[REQUIREMENT]: If a line of the records contains the word "mottle", list it.

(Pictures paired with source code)
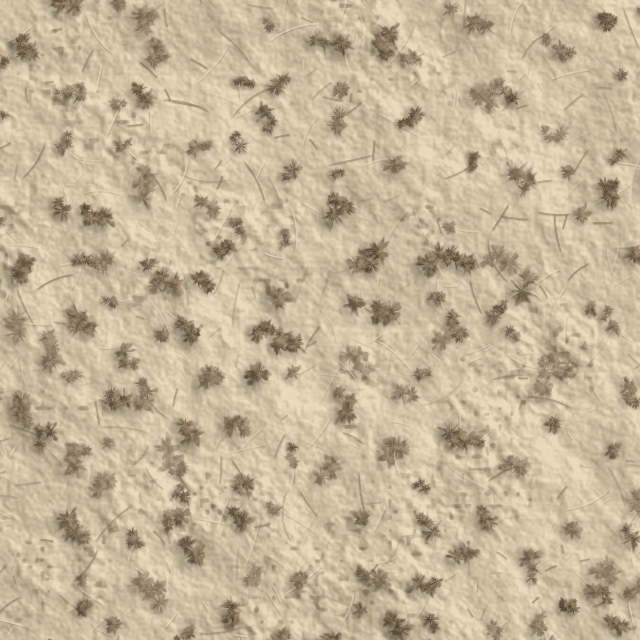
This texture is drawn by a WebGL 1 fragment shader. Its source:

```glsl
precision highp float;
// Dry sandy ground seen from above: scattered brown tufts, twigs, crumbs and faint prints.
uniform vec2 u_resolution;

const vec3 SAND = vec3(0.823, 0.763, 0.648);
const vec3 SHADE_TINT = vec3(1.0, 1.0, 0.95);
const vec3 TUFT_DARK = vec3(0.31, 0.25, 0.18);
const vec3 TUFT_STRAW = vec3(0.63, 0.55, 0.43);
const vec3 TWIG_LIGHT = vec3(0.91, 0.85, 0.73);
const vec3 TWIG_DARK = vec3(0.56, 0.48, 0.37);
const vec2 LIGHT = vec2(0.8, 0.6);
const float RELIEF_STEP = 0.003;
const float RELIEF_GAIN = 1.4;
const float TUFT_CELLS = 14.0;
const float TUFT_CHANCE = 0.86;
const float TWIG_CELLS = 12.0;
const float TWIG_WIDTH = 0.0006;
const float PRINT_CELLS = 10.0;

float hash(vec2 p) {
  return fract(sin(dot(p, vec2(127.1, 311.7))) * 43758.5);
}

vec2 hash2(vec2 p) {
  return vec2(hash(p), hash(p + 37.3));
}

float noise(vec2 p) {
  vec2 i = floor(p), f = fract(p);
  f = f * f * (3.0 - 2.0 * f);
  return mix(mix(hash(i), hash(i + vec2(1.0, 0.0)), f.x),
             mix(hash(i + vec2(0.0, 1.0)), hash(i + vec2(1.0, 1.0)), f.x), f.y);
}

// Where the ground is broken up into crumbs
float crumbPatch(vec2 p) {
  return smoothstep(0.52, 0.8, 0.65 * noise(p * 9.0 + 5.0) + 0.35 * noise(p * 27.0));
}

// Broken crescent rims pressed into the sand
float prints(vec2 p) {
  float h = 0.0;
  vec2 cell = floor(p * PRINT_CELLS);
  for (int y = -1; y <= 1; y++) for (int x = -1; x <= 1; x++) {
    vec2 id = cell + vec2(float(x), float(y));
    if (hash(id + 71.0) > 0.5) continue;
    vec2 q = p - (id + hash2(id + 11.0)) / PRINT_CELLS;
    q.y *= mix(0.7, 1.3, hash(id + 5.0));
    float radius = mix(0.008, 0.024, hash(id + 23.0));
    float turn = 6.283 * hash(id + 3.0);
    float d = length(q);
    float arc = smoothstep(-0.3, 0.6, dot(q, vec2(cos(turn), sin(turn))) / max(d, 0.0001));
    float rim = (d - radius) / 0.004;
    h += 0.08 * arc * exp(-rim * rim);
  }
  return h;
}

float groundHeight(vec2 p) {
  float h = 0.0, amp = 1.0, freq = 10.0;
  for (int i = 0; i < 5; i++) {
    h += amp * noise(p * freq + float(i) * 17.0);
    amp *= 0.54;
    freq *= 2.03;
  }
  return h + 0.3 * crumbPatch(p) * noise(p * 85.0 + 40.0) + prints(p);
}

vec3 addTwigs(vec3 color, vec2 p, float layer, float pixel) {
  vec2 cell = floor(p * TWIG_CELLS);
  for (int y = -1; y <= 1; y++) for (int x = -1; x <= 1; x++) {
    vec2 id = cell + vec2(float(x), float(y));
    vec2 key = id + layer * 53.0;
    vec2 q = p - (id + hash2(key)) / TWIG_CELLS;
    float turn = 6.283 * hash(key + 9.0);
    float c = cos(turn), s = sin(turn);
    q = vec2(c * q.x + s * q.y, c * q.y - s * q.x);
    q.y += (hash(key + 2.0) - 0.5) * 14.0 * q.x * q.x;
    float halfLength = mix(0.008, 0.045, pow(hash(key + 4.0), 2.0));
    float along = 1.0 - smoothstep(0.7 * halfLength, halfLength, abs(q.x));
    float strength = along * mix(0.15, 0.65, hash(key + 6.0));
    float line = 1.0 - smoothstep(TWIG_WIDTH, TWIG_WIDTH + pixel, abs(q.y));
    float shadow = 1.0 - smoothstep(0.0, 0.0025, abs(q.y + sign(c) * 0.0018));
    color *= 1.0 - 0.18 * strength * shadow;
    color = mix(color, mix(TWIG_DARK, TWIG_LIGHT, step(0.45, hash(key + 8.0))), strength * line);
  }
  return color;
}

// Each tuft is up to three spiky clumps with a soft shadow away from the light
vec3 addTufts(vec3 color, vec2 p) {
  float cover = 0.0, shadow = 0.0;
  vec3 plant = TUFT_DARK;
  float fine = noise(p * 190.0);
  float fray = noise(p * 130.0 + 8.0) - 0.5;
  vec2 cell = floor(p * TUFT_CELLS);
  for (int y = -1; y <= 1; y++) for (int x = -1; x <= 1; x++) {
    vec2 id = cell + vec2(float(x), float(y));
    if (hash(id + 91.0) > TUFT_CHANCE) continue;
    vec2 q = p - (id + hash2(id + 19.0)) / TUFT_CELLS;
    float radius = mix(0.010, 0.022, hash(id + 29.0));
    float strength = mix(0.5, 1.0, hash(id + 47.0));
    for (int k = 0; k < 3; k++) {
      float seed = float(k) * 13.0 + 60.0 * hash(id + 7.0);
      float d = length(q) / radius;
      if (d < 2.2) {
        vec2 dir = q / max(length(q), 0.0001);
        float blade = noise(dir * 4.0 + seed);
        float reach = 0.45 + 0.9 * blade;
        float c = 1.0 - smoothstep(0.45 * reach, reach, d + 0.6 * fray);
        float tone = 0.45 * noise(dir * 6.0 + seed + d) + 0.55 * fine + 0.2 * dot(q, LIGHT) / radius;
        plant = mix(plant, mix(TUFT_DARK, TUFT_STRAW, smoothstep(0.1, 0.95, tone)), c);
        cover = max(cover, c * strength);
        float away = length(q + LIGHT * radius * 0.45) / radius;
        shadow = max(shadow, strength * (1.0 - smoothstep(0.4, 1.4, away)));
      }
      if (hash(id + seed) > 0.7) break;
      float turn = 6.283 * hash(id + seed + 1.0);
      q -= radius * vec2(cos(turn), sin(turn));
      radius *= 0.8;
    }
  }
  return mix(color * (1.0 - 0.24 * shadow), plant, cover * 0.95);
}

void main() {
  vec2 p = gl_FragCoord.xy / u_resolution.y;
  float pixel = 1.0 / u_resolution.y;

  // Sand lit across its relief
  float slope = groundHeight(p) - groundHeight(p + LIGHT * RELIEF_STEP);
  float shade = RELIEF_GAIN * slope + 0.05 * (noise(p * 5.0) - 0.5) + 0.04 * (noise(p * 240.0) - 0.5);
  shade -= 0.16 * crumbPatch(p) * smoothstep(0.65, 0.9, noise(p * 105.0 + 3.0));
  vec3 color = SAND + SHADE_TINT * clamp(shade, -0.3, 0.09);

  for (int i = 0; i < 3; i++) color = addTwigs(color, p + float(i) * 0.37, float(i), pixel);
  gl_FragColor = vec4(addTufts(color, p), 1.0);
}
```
==
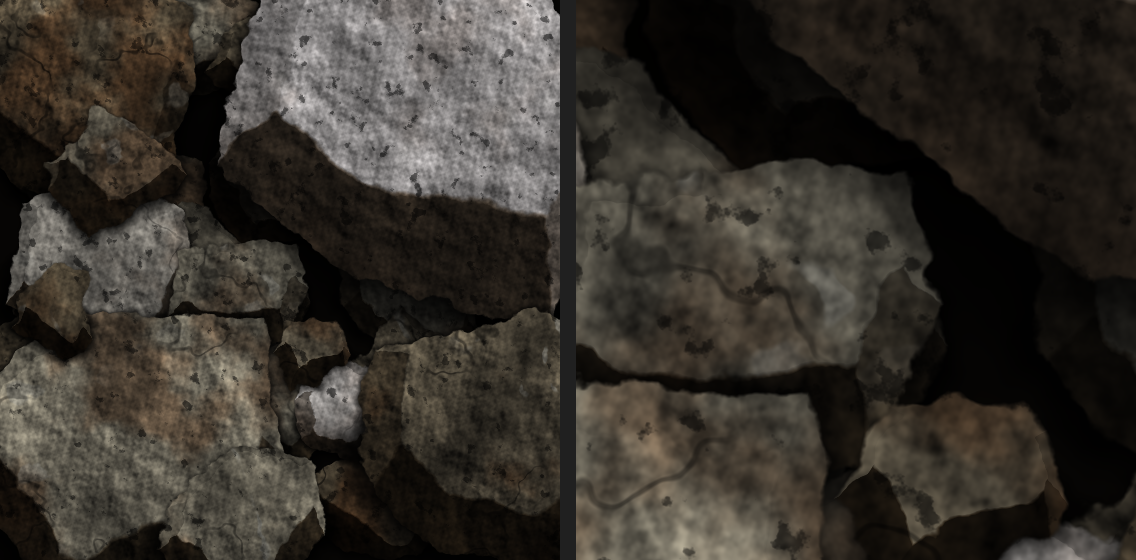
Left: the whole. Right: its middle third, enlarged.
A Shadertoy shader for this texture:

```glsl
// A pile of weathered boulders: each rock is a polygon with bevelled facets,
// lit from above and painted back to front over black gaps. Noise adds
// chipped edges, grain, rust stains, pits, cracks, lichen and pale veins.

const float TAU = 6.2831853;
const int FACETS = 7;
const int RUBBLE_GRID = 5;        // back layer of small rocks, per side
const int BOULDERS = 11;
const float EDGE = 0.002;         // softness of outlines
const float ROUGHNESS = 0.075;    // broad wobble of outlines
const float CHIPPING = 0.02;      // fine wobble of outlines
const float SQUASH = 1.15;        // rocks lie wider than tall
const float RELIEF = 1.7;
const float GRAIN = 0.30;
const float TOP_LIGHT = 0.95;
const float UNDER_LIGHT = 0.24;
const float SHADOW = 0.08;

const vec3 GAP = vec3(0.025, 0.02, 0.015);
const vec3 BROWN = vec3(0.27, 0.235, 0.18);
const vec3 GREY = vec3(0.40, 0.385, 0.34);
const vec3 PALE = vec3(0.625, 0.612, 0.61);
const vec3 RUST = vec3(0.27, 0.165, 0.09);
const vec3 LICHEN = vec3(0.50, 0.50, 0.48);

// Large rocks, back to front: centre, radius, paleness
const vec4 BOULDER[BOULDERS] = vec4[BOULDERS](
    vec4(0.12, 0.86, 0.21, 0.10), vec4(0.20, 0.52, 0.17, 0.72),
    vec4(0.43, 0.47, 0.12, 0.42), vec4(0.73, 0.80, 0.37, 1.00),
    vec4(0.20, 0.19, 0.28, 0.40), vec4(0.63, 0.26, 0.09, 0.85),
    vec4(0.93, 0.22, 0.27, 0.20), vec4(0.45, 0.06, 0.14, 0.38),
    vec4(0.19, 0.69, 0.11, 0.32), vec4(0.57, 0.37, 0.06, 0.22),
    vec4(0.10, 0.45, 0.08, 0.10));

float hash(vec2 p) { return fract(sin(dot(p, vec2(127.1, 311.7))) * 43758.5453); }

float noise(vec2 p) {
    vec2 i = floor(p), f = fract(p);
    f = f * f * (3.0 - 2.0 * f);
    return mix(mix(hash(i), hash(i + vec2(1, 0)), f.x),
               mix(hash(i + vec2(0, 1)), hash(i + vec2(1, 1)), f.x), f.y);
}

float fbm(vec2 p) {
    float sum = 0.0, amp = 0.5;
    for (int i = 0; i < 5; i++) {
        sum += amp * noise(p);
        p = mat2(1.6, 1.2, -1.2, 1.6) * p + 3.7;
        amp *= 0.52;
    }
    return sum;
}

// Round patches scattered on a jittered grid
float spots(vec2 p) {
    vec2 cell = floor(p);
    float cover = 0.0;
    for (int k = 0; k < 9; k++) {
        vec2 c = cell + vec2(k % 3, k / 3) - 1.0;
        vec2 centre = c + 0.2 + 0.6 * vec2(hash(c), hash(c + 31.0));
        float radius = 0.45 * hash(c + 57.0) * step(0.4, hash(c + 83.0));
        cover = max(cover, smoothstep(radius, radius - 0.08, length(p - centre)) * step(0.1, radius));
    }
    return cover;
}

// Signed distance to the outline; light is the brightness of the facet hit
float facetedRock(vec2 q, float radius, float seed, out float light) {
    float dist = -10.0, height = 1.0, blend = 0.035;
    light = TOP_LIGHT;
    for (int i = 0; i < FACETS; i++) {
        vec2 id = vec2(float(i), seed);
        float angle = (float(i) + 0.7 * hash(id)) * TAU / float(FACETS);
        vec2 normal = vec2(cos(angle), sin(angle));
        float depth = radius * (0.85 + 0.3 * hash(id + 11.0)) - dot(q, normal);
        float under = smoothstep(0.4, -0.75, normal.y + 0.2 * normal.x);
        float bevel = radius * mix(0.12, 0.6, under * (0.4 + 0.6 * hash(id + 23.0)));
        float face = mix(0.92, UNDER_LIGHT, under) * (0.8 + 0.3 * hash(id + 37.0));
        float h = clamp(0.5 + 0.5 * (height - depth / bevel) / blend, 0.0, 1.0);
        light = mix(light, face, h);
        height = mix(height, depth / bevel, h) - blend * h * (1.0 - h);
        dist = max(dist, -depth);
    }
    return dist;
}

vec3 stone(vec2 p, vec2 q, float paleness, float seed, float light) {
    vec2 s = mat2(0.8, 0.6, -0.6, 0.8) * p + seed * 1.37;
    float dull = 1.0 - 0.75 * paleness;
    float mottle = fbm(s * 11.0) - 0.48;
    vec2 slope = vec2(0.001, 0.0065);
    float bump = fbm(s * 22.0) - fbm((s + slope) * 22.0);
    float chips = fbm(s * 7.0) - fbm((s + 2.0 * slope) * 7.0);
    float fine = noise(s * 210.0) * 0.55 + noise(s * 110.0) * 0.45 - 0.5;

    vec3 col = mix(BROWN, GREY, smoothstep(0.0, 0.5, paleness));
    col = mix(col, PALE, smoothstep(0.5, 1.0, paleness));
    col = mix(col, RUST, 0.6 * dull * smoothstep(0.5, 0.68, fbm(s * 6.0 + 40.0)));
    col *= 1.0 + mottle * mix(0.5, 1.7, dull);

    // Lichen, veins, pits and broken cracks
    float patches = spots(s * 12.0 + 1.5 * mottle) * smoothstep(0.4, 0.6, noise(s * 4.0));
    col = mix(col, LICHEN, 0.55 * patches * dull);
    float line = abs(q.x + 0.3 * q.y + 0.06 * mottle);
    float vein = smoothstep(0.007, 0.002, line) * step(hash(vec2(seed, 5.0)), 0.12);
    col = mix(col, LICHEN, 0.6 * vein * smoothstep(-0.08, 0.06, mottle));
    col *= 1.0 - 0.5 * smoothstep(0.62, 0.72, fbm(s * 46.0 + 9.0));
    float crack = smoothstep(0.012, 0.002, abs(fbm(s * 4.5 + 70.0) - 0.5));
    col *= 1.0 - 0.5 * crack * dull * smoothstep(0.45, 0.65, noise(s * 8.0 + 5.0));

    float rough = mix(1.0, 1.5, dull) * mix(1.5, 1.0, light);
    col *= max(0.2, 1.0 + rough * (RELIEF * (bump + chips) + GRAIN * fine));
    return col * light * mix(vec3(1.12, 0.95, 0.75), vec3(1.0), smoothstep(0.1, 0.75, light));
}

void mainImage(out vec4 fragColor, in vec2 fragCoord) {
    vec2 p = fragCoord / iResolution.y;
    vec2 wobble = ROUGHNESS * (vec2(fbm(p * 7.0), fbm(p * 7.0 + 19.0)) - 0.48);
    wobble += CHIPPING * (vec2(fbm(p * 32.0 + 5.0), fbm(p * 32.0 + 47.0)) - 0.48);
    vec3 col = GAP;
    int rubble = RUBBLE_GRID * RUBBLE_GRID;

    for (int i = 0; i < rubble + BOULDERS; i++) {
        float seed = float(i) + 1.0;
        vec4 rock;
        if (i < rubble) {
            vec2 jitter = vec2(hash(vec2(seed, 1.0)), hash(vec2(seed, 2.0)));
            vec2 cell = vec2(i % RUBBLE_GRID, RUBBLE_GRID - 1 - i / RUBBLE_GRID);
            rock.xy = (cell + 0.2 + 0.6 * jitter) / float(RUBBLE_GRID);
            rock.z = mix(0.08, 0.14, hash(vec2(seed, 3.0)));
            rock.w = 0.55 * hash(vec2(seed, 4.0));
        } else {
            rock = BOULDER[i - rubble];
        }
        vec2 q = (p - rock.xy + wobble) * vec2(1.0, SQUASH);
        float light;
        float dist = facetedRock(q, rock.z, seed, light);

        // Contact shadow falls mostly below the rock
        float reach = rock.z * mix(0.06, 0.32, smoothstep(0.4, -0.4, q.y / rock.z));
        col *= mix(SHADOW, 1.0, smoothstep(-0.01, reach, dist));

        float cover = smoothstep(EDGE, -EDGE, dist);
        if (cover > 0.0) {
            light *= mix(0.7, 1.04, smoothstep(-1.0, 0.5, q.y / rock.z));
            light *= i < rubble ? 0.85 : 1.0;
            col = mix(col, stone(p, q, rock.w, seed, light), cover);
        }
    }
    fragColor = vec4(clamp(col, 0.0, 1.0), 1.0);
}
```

[OUTPUT]:
    float mottle = fbm(s * 11.0) - 0.48;
    col *= 1.0 + mottle * mix(0.5, 1.7, dull);
    float patches = spots(s * 12.0 + 1.5 * mottle) * smoothstep(0.4, 0.6, noise(s * 4.0));
    float line = abs(q.x + 0.3 * q.y + 0.06 * mottle);
    col = mix(col, LICHEN, 0.6 * vein * smoothstep(-0.08, 0.06, mottle));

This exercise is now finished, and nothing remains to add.